Task instructions:
Please retype the listing below word for word and exclude its images.

Available data:
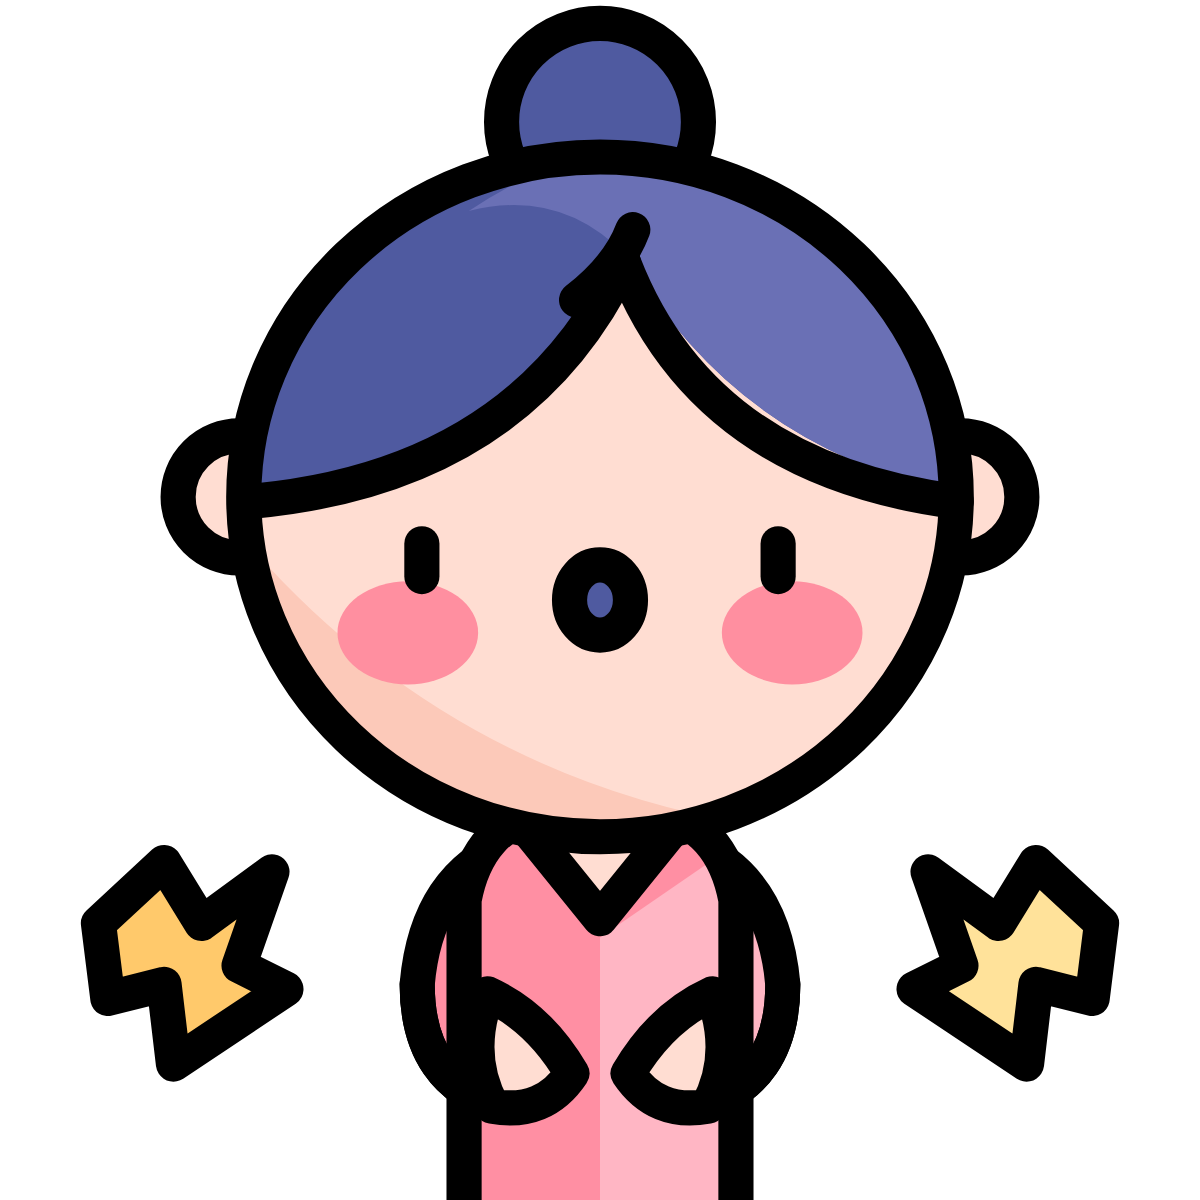
<!DOCTYPE html>
<html lang="en">
<head>
<meta charset="utf-8">
<title>Startled Woman Icon</title>
<link rel="stylesheet" href="https://fonts.googleapis.com/css2?family=Nunito&display=swap">
<style>
  :root {
    --ink: #000000;
    --canvas: #ffffff;
    --hair-dark: #4f5aa0;
    --hair-light: #6a70b5;
    --skin: #ffddd2;
    --skin-shade: #fcc9b9;
    --blush: #ff8fa0;
    --dress: #ff8fa3;
    --dress-light: #ffb6c4;
    --spark-orange: #ffc96b;
    --spark-yellow: #ffe29a;
  }
  html, body {
    margin: 0;
    padding: 0;
    width: 1200px;
    height: 1200px;
    overflow: hidden;
    background: var(--canvas);
    font-family: "Nunito", sans-serif;
  }
  .icon {
    display: block;
    width: 1200px;
    height: 1200px;
  }
  .outline {
    stroke: var(--ink);
    stroke-width: 15;
    stroke-linecap: round;
    stroke-linejoin: round;
  }
</style>
</head>
<body>
<svg class="icon" viewBox="0 0 512 512" role="img" aria-label="Surprised woman with a hair bun and lightning sparks">
  <defs>
    <path id="spark-bolt" d="M-54 -6 L-26 -32 L-10 -6 L20 -28 L6 12 L26 22 L-22 54 L-26 20 L-50 26 Z"/>
    <clipPath id="head-clip"><ellipse cx="256" cy="212" rx="152" ry="145"/></clipPath>
    <clipPath id="torso-clip">
      <path d="M198 512 L198 384 Q204 352 232 346 L280 346 Q308 352 314 384 L314 512 Z"/>
    </clipPath>
  </defs>

  <g class="sparks">
    <use href="#spark-bolt" class="outline" fill="var(--spark-orange)" transform="translate(96 400)"/>
    <use href="#spark-bolt" class="outline" fill="var(--spark-yellow)" transform="translate(416 400) scale(-1 1)"/>
  </g>

  <g class="body">
    <path class="outline" fill="var(--dress)" d="M218 360 Q182 374 178 420 Q178 462 214 472 L236 472 L236 360 Z"/>
    <path class="outline" fill="var(--dress-light)" d="M294 360 Q330 374 334 420 Q334 462 298 472 L276 472 L276 360 Z"/>
    <path d="M198 512 L198 384 Q204 352 232 346 L280 346 Q308 352 314 384 L314 512 Z" fill="var(--dress)"/>
    <g clip-path="url(#torso-clip)">
      <path d="M256 400 L320 356 L320 512 L256 512 Z" fill="var(--dress-light)"/>
      <path d="M222 346 L256 392 L290 346 Z" fill="var(--skin)"/>
    </g>
    <path class="outline" fill="none" d="M198 512 L198 384 Q204 352 232 346 L280 346 Q308 352 314 384 L314 512"/>
    <path class="outline" fill="none" d="M222 350 L256 392 L290 350"/>
    <path class="outline" fill="none" d="M178 420 Q178 462 214 472"/>
    <path class="outline" fill="none" d="M334 420 Q334 462 298 472"/>
    <path class="outline" fill="var(--skin)" d="M208 424 Q230 434 244 458 Q232 476 210 472 Q198 450 208 424 Z"/>
    <path class="outline" fill="var(--skin)" d="M304 424 Q282 434 268 458 Q280 476 302 472 Q314 450 304 424 Z"/>
  </g>

  <g class="head">
    <circle class="outline" cx="256" cy="52" r="42" fill="var(--hair-dark)"/>
    <circle class="outline" cx="102" cy="212" r="26" fill="var(--skin)"/>
    <circle class="outline" cx="410" cy="212" r="26" fill="var(--skin)"/>
    <ellipse cx="256" cy="212" rx="152" ry="145" fill="var(--skin)"/>
    <g clip-path="url(#head-clip)">
      <path d="M104 230 Q190 330 320 352 L200 372 L100 372 Z" fill="var(--skin-shade)"/>
      <path d="M90 40 L430 40 L430 214 Q320 200 268 110 Q220 200 104 214 Z" fill="var(--hair-dark)"/>
      <path d="M200 90 Q260 50 330 60 Q420 90 430 214 Q320 200 268 110 Q240 80 200 90 Z" fill="var(--hair-light)"/>
    </g>
    <ellipse class="outline" cx="256" cy="212" rx="152" ry="145" fill="none"/>
    <path class="outline" fill="none" d="M106 214 Q222 204 266 112"/>
    <path class="outline" fill="none" d="M266 112 Q300 200 408 214"/>
    <path class="outline" fill="none" d="M246 128 Q264 114 270 98"/>
  </g>

  <g class="face">
    <ellipse cx="174" cy="270" rx="30" ry="22" fill="var(--blush)"/>
    <ellipse cx="338" cy="270" rx="30" ry="22" fill="var(--blush)"/>
    <line class="outline" x1="180" y1="232" x2="180" y2="246"/>
    <line class="outline" x1="332" y1="232" x2="332" y2="246"/>
    <ellipse class="outline" cx="256" cy="256" rx="13" ry="15" fill="var(--hair-dark)"/>
  </g>
</svg>
</body>
</html>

Output below:
<!DOCTYPE html>
<html lang="en">
<head>
<meta charset="utf-8">
<title>Startled Woman Icon</title>
<link rel="stylesheet" href="https://fonts.googleapis.com/css2?family=Nunito&display=swap">
<style>
  :root {
    --ink: #000000;
    --canvas: #ffffff;
    --hair-dark: #4f5aa0;
    --hair-light: #6a70b5;
    --skin: #ffddd2;
    --skin-shade: #fcc9b9;
    --blush: #ff8fa0;
    --dress: #ff8fa3;
    --dress-light: #ffb6c4;
    --spark-orange: #ffc96b;
    --spark-yellow: #ffe29a;
  }
  html, body {
    margin: 0;
    padding: 0;
    width: 1200px;
    height: 1200px;
    overflow: hidden;
    background: var(--canvas);
    font-family: "Nunito", sans-serif;
  }
  .icon {
    display: block;
    width: 1200px;
    height: 1200px;
  }
  .outline {
    stroke: var(--ink);
    stroke-width: 15;
    stroke-linecap: round;
    stroke-linejoin: round;
  }
</style>
</head>
<body>
<svg class="icon" viewBox="0 0 512 512" role="img" aria-label="Surprised woman with a hair bun and lightning sparks">
  <defs>
    <path id="spark-bolt" d="M-54 -6 L-26 -32 L-10 -6 L20 -28 L6 12 L26 22 L-22 54 L-26 20 L-50 26 Z"/>
    <clipPath id="head-clip"><ellipse cx="256" cy="212" rx="152" ry="145"/></clipPath>
    <clipPath id="torso-clip">
      <path d="M198 512 L198 384 Q204 352 232 346 L280 346 Q308 352 314 384 L314 512 Z"/>
    </clipPath>
  </defs>

  <g class="sparks">
    <use href="#spark-bolt" class="outline" fill="var(--spark-orange)" transform="translate(96 400)"/>
    <use href="#spark-bolt" class="outline" fill="var(--spark-yellow)" transform="translate(416 400) scale(-1 1)"/>
  </g>

  <g class="body">
    <path class="outline" fill="var(--dress)" d="M218 360 Q182 374 178 420 Q178 462 214 472 L236 472 L236 360 Z"/>
    <path class="outline" fill="var(--dress-light)" d="M294 360 Q330 374 334 420 Q334 462 298 472 L276 472 L276 360 Z"/>
    <path d="M198 512 L198 384 Q204 352 232 346 L280 346 Q308 352 314 384 L314 512 Z" fill="var(--dress)"/>
    <g clip-path="url(#torso-clip)">
      <path d="M256 400 L320 356 L320 512 L256 512 Z" fill="var(--dress-light)"/>
      <path d="M222 346 L256 392 L290 346 Z" fill="var(--skin)"/>
    </g>
    <path class="outline" fill="none" d="M198 512 L198 384 Q204 352 232 346 L280 346 Q308 352 314 384 L314 512"/>
    <path class="outline" fill="none" d="M222 350 L256 392 L290 350"/>
    <path class="outline" fill="none" d="M178 420 Q178 462 214 472"/>
    <path class="outline" fill="none" d="M334 420 Q334 462 298 472"/>
    <path class="outline" fill="var(--skin)" d="M208 424 Q230 434 244 458 Q232 476 210 472 Q198 450 208 424 Z"/>
    <path class="outline" fill="var(--skin)" d="M304 424 Q282 434 268 458 Q280 476 302 472 Q314 450 304 424 Z"/>
  </g>

  <g class="head">
    <circle class="outline" cx="256" cy="52" r="42" fill="var(--hair-dark)"/>
    <circle class="outline" cx="102" cy="212" r="26" fill="var(--skin)"/>
    <circle class="outline" cx="410" cy="212" r="26" fill="var(--skin)"/>
    <ellipse cx="256" cy="212" rx="152" ry="145" fill="var(--skin)"/>
    <g clip-path="url(#head-clip)">
      <path d="M104 230 Q190 330 320 352 L200 372 L100 372 Z" fill="var(--skin-shade)"/>
      <path d="M90 40 L430 40 L430 214 Q320 200 268 110 Q220 200 104 214 Z" fill="var(--hair-dark)"/>
      <path d="M200 90 Q260 50 330 60 Q420 90 430 214 Q320 200 268 110 Q240 80 200 90 Z" fill="var(--hair-light)"/>
    </g>
    <ellipse class="outline" cx="256" cy="212" rx="152" ry="145" fill="none"/>
    <path class="outline" fill="none" d="M106 214 Q222 204 266 112"/>
    <path class="outline" fill="none" d="M266 112 Q300 200 408 214"/>
    <path class="outline" fill="none" d="M246 128 Q264 114 270 98"/>
  </g>

  <g class="face">
    <ellipse cx="174" cy="270" rx="30" ry="22" fill="var(--blush)"/>
    <ellipse cx="338" cy="270" rx="30" ry="22" fill="var(--blush)"/>
    <line class="outline" x1="180" y1="232" x2="180" y2="246"/>
    <line class="outline" x1="332" y1="232" x2="332" y2="246"/>
    <ellipse class="outline" cx="256" cy="256" rx="13" ry="15" fill="var(--hair-dark)"/>
  </g>
</svg>
</body>
</html>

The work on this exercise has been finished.